* Available records *
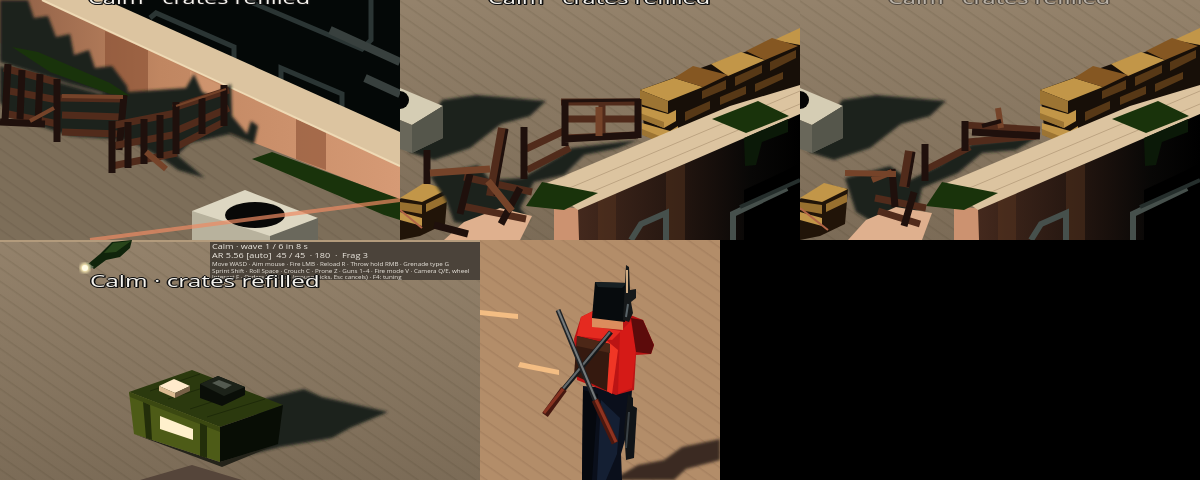
<!DOCTYPE html>
<html lang="en">
<head>
<meta charset="utf-8">
<title>Calm · crates refilled</title>
<style>
:root{--sand:#94826b;--sand-line:#897861;--shade:#1d211e;--night:#040807;--cream:#dcc4a0;--clay:#bd8360;--wood:#512b1b;--wood-dark:#1f100c;--wood-light:#754329;--brick:#c29648;--brick-brown:#855722;--grass:#19330b;--panel:#4b433a}
*{box-sizing:border-box}
html,body{margin:0;overflow:hidden;background:#000}
.sheet{position:relative;width:1200px;height:480px;overflow:hidden;background:#000;display:grid;grid-template-rows:240px 240px;font-family:"Open Sans","Noto Sans",sans-serif}
.row{display:flex}
.frame{position:relative;height:240px;overflow:hidden;flex:none}
.third{width:400px}.wide{width:480px}.narrow{width:240px}
svg{display:block}
.defs{position:absolute}
.notice,.hud p{position:absolute;margin:0;white-space:pre;transform-origin:0 0}
.notice{left:88px;top:-13px;font-size:16px;line-height:22px;font-weight:500;color:#f5f3ee;transform:scaleX(1.47);text-shadow:-1px 0 #111,1px 0 #111,0 1px #111,0 -1px #111,1px 1px #111}
.fade{color:#b9b2a8;text-shadow:0 1px #544b40,1px 0 #544b40,-1px 0 #544b40}
.low{left:90px;top:30px;transform:scaleX(1.52)}
.hud{position:absolute;left:210px;top:2px;width:270px;height:38px;background:var(--panel);overflow:hidden;color:#f0ece4}
.hud p{left:2px;font-size:7px;line-height:9px;transform:scaleX(1.3)}
.hud .status{top:0}.hud .ammo{top:9px}
.hud .keys{font-size:5px;line-height:7px;transform:scaleX(1.25)}
.k1{top:18.5px}.k2{top:25.5px}.k3{top:32px}
.w{stroke:var(--wood);fill:none}
.d{stroke:var(--wood-dark);fill:none}
.l{stroke:var(--wood-light);fill:none}
</style>
</head>
<body>
<main class="sheet">
<svg class="defs" width="0" height="0" aria-hidden="true">
<defs>
<pattern id="boards" width="11" height="11" patternUnits="userSpaceOnUse" patternTransform="rotate(35)"><rect width="11" height="11" fill="var(--sand)"/><rect width="11" height="1.5" fill="var(--sand-line)"/></pattern>
<pattern id="warm" width="12" height="12" patternUnits="userSpaceOnUse" patternTransform="rotate(35)"><rect width="12" height="12" fill="#b38d69"/><rect width="12" height="1.5" fill="#a78260"/></pattern>
<linearGradient id="dusk" x2="0" y2="1"><stop stop-color="#251c10" stop-opacity="0"/><stop offset="1" stop-color="#251c10" stop-opacity=".22"/></linearGradient>
<linearGradient id="facade"><stop stop-color="#4b2d20"/><stop offset=".5" stop-color="#241610"/><stop offset=".8" stop-color="#080706"/><stop offset="1" stop-color="#000"/></linearGradient>
<linearGradient id="clay"><stop stop-color="#8d5e45"/><stop offset=".4" stop-color="#c08661"/><stop offset="1" stop-color="#d69a75"/></linearGradient>
<filter id="soft" x="-10%" y="-10%" width="120%" height="120%"><feGaussianBlur stdDeviation="1.6"/></filter>
<g id="yard">
<rect width="400" height="240" fill="url(#boards)"/><rect width="400" height="240" fill="url(#dusk)"/>
<path d="M42 100L76 95L146 101L130 116L101 124L70 148L34 160L8 152Z" fill="var(--shade)" filter="url(#soft)"/>
<path d="M0 88L43 106L12 125L0 120Z" fill="#d5cdb4"/>
<path d="M0 120L12 125L43 106V138L12 153L0 149Z" fill="#69675a"/><path d="M12 125L43 106V138L12 153Z" fill="#55564b"/>
<ellipse cy="100" rx="9" ry="9" fill="#050505"/>
<g id="stack">
<path d="M240 90L400 32V88L282 142L245 136Z" fill="#170f08"/>
<g fill="#573816"><path d="M302 91L326 80V89L302 99ZM335 77L362 65V73L335 86ZM370 62L396 50V58L370 71ZM285 112L310 101V109L285 121ZM320 97L346 86V94L320 105ZM355 84L383 72V79L355 92ZM304 121L326 111V118L304 128ZM336 107L360 97V103L336 114Z"/></g>
<g fill="var(--brick)"><path d="M240 90L274 78L303 87L268 101ZM311 64L341 52L365 60L328 76ZM374 40L400 28V45Z"/><path d="M240 106L268 114L276 110V121L264 128L240 118ZM242 123L270 131L278 126V135L262 142L242 134Z"/></g>
<path d="M274 78L293 66L328 75L303 87ZM346 51L372 38L398 46L365 60Z" fill="var(--brick-brown)"/>
<path d="M240 90L268 101V113L240 104ZM240 113L264 122V128L240 119ZM242 129L262 137V143L242 135Z" fill="#9c7433"/>
</g>
<path d="M178 209L400 113V240H155V208Z" fill="url(#facade)"/>
<path d="M154 207L178 208L179 240H154Z" fill="#cc9270"/>
<path d="M198 201L216 193V240H198ZM266 172L285 164V240H266Z" fill="#59351f" opacity=".45"/>
<path d="M142 185L330 106L400 85V114L178 210Z" fill="var(--cream)"/>
<path d="M160 192L400 91M170 201L400 104" stroke="#bda482"/>
<path d="M126 206L142 182L198 193L164 210Z" fill="var(--grass)"/>
<path d="M312 119L358 101L389 116L346 133Z" fill="var(--grass)"/>
<path d="M344 138L388 119V132L362 142L356 165L345 166Z" fill="#0b1908"/>
<path d="M344 190L400 164V240H344Z" fill="#000"/>
<path d="M231 240L241 224L266 213V240M333 240V214L387 188" fill="none" stroke="#46504c" stroke-width="6"/>
<path d="M340 207L400 180" stroke="#252e2c" stroke-width="4"/>
<path d="M0 199L24 184L48 189L45 224L20 236L0 240Z" fill="#211408"/>
<path d="M0 198L24 183L48 189L22 202ZM0 212L22 218V226L0 220Z" fill="var(--brick)"/>
<path d="M0 202L22 205V214L0 210ZM26 204L47 194V202L26 212Z" fill="#98702f"/>
</g>
</defs>
</svg>

<section class="row">
<article class="frame third">
<svg width="400" height="240" viewBox="0 0 400 240" role="img" aria-label="Fences along a clay wall beside a well">
<rect width="400" height="240" fill="url(#boards)"/><rect width="400" height="240" fill="#3b3027" opacity=".25"/>
<path d="M90 0H400V135Z" fill="var(--night)"/>
<g fill="none" stroke="#2b3534" stroke-width="5"><path d="M150 18L156 13L234 47V62M281 88V68L342 94V112M246 0L362 49L371 40V0"/><path d="M330 30L400 62M365 78L400 94" stroke="#38403e" stroke-width="8"/></g>
<path d="M0 0H45L400 164V200L0 43Z" fill="url(#clay)"/>
<path d="M105 31L148 50V102L105 84ZM296 119L326 132V170L296 159Z" fill="#84492f" opacity=".55"/>
<path d="M190 71L222 86V131L190 118Z" fill="#dda27c" opacity=".4"/>
<path d="M42 0H106L400 132V166Z" fill="var(--cream)"/><path d="M42 0L400 166" stroke="#efdab5" stroke-width="2"/>
<g fill="var(--shade)" filter="url(#soft)"><path d="M0 0H28L34 18L48 16L56 37L70 34L74 55L89 50L95 68L112 66L127 86L130 100L70 84L0 62ZM186 88L194 74L202 92L212 96L231 84L232 116L247 134L251 121L258 126L254 144L230 134L190 143L177 155L205 178L178 170L160 157L128 140L70 136L10 116L0 102V66L100 94Z"/></g>
<path d="M12 47L38 52L110 83L130 96L110 94L50 72Z" fill="var(--grass)"/>
<path d="M252 159L272 152L400 199V220L384 215Z" fill="var(--grass)"/>
<g stroke-width="7"><path class="w" d="M4 68L60 83M4 90L58 100M8 114L58 124M60 98L124 99M62 115L122 117M62 132L120 134"/><path class="d" d="M8 64L5 121M22 70L20 119M40 74L38 125M57 79V142M124 95L119 150M0 122L45 124"/><path class="l" d="M30 121L54 108M62 96L123 97" stroke-width="4"/></g>
<g stroke-width="7"><path class="w" d="M110 126L176 113M112 146L178 134M112 166L177 153M173 108L229 90M178 130L229 108M178 146L222 123"/><path class="d" d="M112 121V173M128 122V168M144 119V164M160 115V158M176 102V154M224 85V126M202 98V134"/><path class="l" d="M146 152L166 169" stroke-width="6"/><path class="l" d="M176 106L226 89" stroke-width="2"/></g>
<path d="M192 211L245 190L318 218L282 240H192Z" fill="#ddd7c2"/><path d="M192 211L270 236V240H192Z" fill="#b8b29d"/><path d="M270 236L318 218V240H270Z" fill="#6a685c"/>
<ellipse cx="255" cy="215" rx="30" ry="13" fill="#080807"/>
<path d="M90 240L400 200" stroke="#ed8b63" stroke-width="4" opacity=".7"/>
</svg>
<p class="notice">Calm · crates refilled</p>
</article>

<article class="frame third">
<svg width="400" height="240" viewBox="0 0 400 240" role="img" aria-label="Damaged fence between a well and a brick stack">
<use href="#yard"/>
<path d="M30 176L78 165L90 180L122 178L160 156L172 148L238 140L218 148L184 155L164 175L134 182L120 208L130 220L100 230L54 222L46 200Z" fill="var(--shade)" filter="url(#soft)"/>
<path d="M44 240L64 222L100 208L132 216L120 240Z" fill="#dfb08e"/>
<g stroke-width="7"><path class="w" d="M161 102H240M165 119H236M165 138L236 135M126 149L166 130M127 170L170 148M64 177L132 192M62 206L126 219M202 104V138"/><path class="d" d="M165 100V146M238 99V138M124 127V179M27 150V184M70 174L60 214M120 188L101 224M164 139L238 135M34 225L68 234"/><path class="w" d="M103 128L91 196" stroke-width="10"/><path class="d" d="M107 129L95 196" stroke-width="3"/><path class="l" d="M88 181L112 211M30 173L90 169M199 107V136"/><path class="d" d="M162 101L240 100" stroke-width="3"/></g>
<path d="M0 210L22 228" stroke="#b26547" stroke-width="2"/>
</svg>
<p class="notice">Calm · crates refilled</p>
</article>

<article class="frame third">
<svg width="400" height="240" viewBox="0 0 400 240" role="img" aria-label="Collapsed fence between a well and a brick stack">
<use href="#yard"/>
<path d="M45 178L90 166L110 180L140 165L172 144L238 137L216 150L182 153L158 173L122 188L116 215L84 229L56 212Z" fill="var(--shade)" filter="url(#soft)"/>
<path d="M48 240L66 220L96 207L132 213L122 240Z" fill="#dfb08e"/>
<g stroke-width="7"><path class="w" d="M163 125L240 130M168 142L236 136M127 169L170 147M75 198L126 208M78 211L120 224"/><path class="d" d="M165 121V151M125 144V181M92 169L95 207M114 192L104 226M172 132L240 136"/><path class="w" d="M110 151L104 187" stroke-width="10"/><path class="d" d="M114 152L108 187" stroke-width="3"/><path class="l" d="M198 108L201 128M45 173L96 174M72 180L92 172" stroke-width="6"/><path class="d" d="M182 126L201 121" stroke-width="4"/></g>
<path d="M0 208L28 230" stroke="#b26547" stroke-width="2"/>
</svg>
<p class="notice fade">Calm · crates refilled</p>
</article>
</section>

<section class="row">
<article class="frame wide">
<svg width="480" height="240" viewBox="0 0 480 240" role="img" aria-label="Green supply crate on bare ground">
<rect width="480" height="240" fill="url(#boards)"/><rect width="480" height="240" fill="url(#dusk)"/>
<path d="M0 0H480V2H0Z" fill="#b39b7c"/>
<path d="M266 158L304 149L322 157L336 160L388 172L350 188L332 198L280 207L220 222L250 184Z" fill="var(--shade)" filter="url(#soft)"/>
<path d="M134 194L220 222L278 204L222 227Z" fill="#24231a"/>
<path d="M129 152L192 130L283 165L220 187Z" fill="#2b390e"/>
<path d="M150 151L200 134M168 159L222 142M190 169L246 151M207 177L265 159" stroke="#1e2a09"/>
<path d="M129 152L220 187V222L134 194Z" fill="#4d5b17"/>
<path d="M220 187L283 165L278 204L220 222Z" fill="#080d05"/>
<path d="M129 152L220 187V192L130 157Z" fill="#3b4811"/>
<path d="M143 162L150 165L152 200L146 198ZM200 183L207 186V218L200 216Z" fill="#232e0a"/>
<path d="M160 176L193 189V200L160 189Z" fill="#fff0cc"/>
<path d="M159 146L174 139L190 146L175 153Z" fill="#ffeacb"/><path d="M159 146L175 153V158L159 151Z" fill="#dcbb92"/><path d="M175 153L190 146V151L175 158Z" fill="#766046"/>
<path d="M200 144L218 136L245 147V155L222 166L200 158Z" fill="#0a0e08"/><path d="M200 144L218 136L245 147L224 156Z" fill="#1c2219"/><path d="M212 143L219 140L232 145L225 149Z" fill="#535a50"/>
<path d="M140 240L192 225L242 240Z" fill="#55453a"/>
<path d="M88 24L100 14L112 2L132 0L130 8L120 17L106 20L94 29Z" fill="#10240b"/><path d="M104 13L113 3L131 1L116 12Z" fill="#28451a"/><path d="M86 22L94 27L88 30Z" fill="#68735b"/>
<circle cx="85" cy="28" r="5" fill="#fff0b8" filter="url(#soft)"/><circle cx="85" cy="28" r="3" fill="#fffbe6"/>
</svg>
<div class="hud">
<p class="status">Calm · wave 1 / 6 in 8 s</p>
<p class="ammo">AR 5.56 [auto]  45 / 45  · 180  ·  Frag 3</p>
<p class="keys k1">Move WASD · Aim mouse · Fire LMB · Reload R · Throw hold RMB · Grenade type G</p>
<p class="keys k2">Sprint Shift · Roll Space · Crouch C · Prone Z · Guns 1–4 · Fire mode V · Camera Q/E, wheel</p>
<p class="keys k3">Interact F · Orders hold Tab (mouse picks, Esc cancels) · F4: tuning</p>
</div>
<p class="notice low">Calm · crates refilled</p>
</article>

<article class="frame narrow">
<svg width="240" height="240" viewBox="0 0 240 240" role="img" aria-label="Blocky figure in a red jacket carrying crossed blades and a rifle">
<rect width="240" height="240" fill="url(#warm)"/>
<path d="M0 70L38 74V79L0 75ZM40 122L79 130V135L38 127Z" fill="#f3bd83"/>
<path d="M132 240L158 225L184 220L202 207L240 199V220L206 229L194 240Z" fill="#3b2c21" filter="url(#soft)"/>
<path d="M103 146L152 150L150 182L141 214L142 240H102Z" fill="#0a0f1b"/><path d="M121 160L140 178L137 214L126 240H117Z" fill="#141f33"/><path d="M103 150L118 154L112 240H102Z" fill="#05080e"/>
<path d="M148 154L153 158V166L157 168L154 218L146 220L144 190Z" fill="#111417"/><path d="M149 172L146 208" stroke="#3a4145" stroke-width="2"/>
<path d="M94 99L101 77L113 71L148 74L163 80L174 105L171 114L156 115L154 150L136 155L97 140Z" fill="#bb1414"/>
<path d="M101 77L113 71L116 87L141 91L132 100L97 96Z" fill="#e52a20"/><path d="M140 92L151 81L156 110L152 148L138 154Z" fill="#d51a17"/>
<path d="M151 78L163 80L174 105L171 114L156 112Z" fill="#5c0b0b"/><path d="M126 100L138 110L132 154L125 150Z" fill="#f03625"/>
<path d="M97 96L130 104L127 151L94 135Z" fill="#35190f"/><path d="M97 96L130 104V113L97 106Z" fill="#4c2717"/>
<path d="M112 77L143 80V90L112 87Z" fill="#dc8c5d"/>
<path d="M115 42L147 43L145 82L112 78Z" fill="#070b0d"/><path d="M115 42L147 43L142 48L118 47Z" fill="#172023"/>
<path d="M146 25L149 27L150 50L156 49V58L151 62L153 73L149 82L143 80Z" fill="#16191a"/><path d="M147 30V53" stroke="#cfac83" stroke-width="2"/><path d="M148 64L146 77" stroke="#596367" stroke-width="2"/>
<g fill="none"><path d="M131 92L82 151" stroke="#16181a" stroke-width="5"/><path d="M130 92L82 150" stroke="#62686a" stroke-width="2"/><path d="M84 149L65 175" stroke="#451810" stroke-width="7"/><path d="M83 149L64 173" stroke="#873321" stroke-width="3"/>
<path d="M78 70L116 162" stroke="#202326" stroke-width="5"/><path d="M78 70L116 160" stroke="#74797a" stroke-width="2"/><path d="M115 160L135 203" stroke="#4b170e" stroke-width="7"/><path d="M116 160L136 202" stroke="#8e3320" stroke-width="3"/></g>
</svg>
</article>
</section>
</main>
</body>
</html>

* Work task *
All the lines that hold the word "filter" must appear in the answer, copied from the records.

* Reply *
<filter id="soft" x="-10%" y="-10%" width="120%" height="120%"><feGaussianBlur stdDeviation="1.6"/></filter>
<path d="M42 100L76 95L146 101L130 116L101 124L70 148L34 160L8 152Z" fill="var(--shade)" filter="url(#soft)"/>
<g fill="var(--shade)" filter="url(#soft)"><path d="M0 0H28L34 18L48 16L56 37L70 34L74 55L89 50L95 68L112 66L127 86L130 100L70 84L0 62ZM186 88L194 74L202 92L212 96L231 84L232 116L247 134L251 121L258 126L254 144L230 134L190 143L177 155L205 178L178 170L160 157L128 140L70 136L10 116L0 102V66L100 94Z"/></g>
<path d="M30 176L78 165L90 180L122 178L160 156L172 148L238 140L218 148L184 155L164 175L134 182L120 208L130 220L100 230L54 222L46 200Z" fill="var(--shade)" filter="url(#soft)"/>
<path d="M45 178L90 166L110 180L140 165L172 144L238 137L216 150L182 153L158 173L122 188L116 215L84 229L56 212Z" fill="var(--shade)" filter="url(#soft)"/>
<path d="M266 158L304 149L322 157L336 160L388 172L350 188L332 198L280 207L220 222L250 184Z" fill="var(--shade)" filter="url(#soft)"/>
<circle cx="85" cy="28" r="5" fill="#fff0b8" filter="url(#soft)"/><circle cx="85" cy="28" r="3" fill="#fffbe6"/>
<path d="M132 240L158 225L184 220L202 207L240 199V220L206 229L194 240Z" fill="#3b2c21" filter="url(#soft)"/>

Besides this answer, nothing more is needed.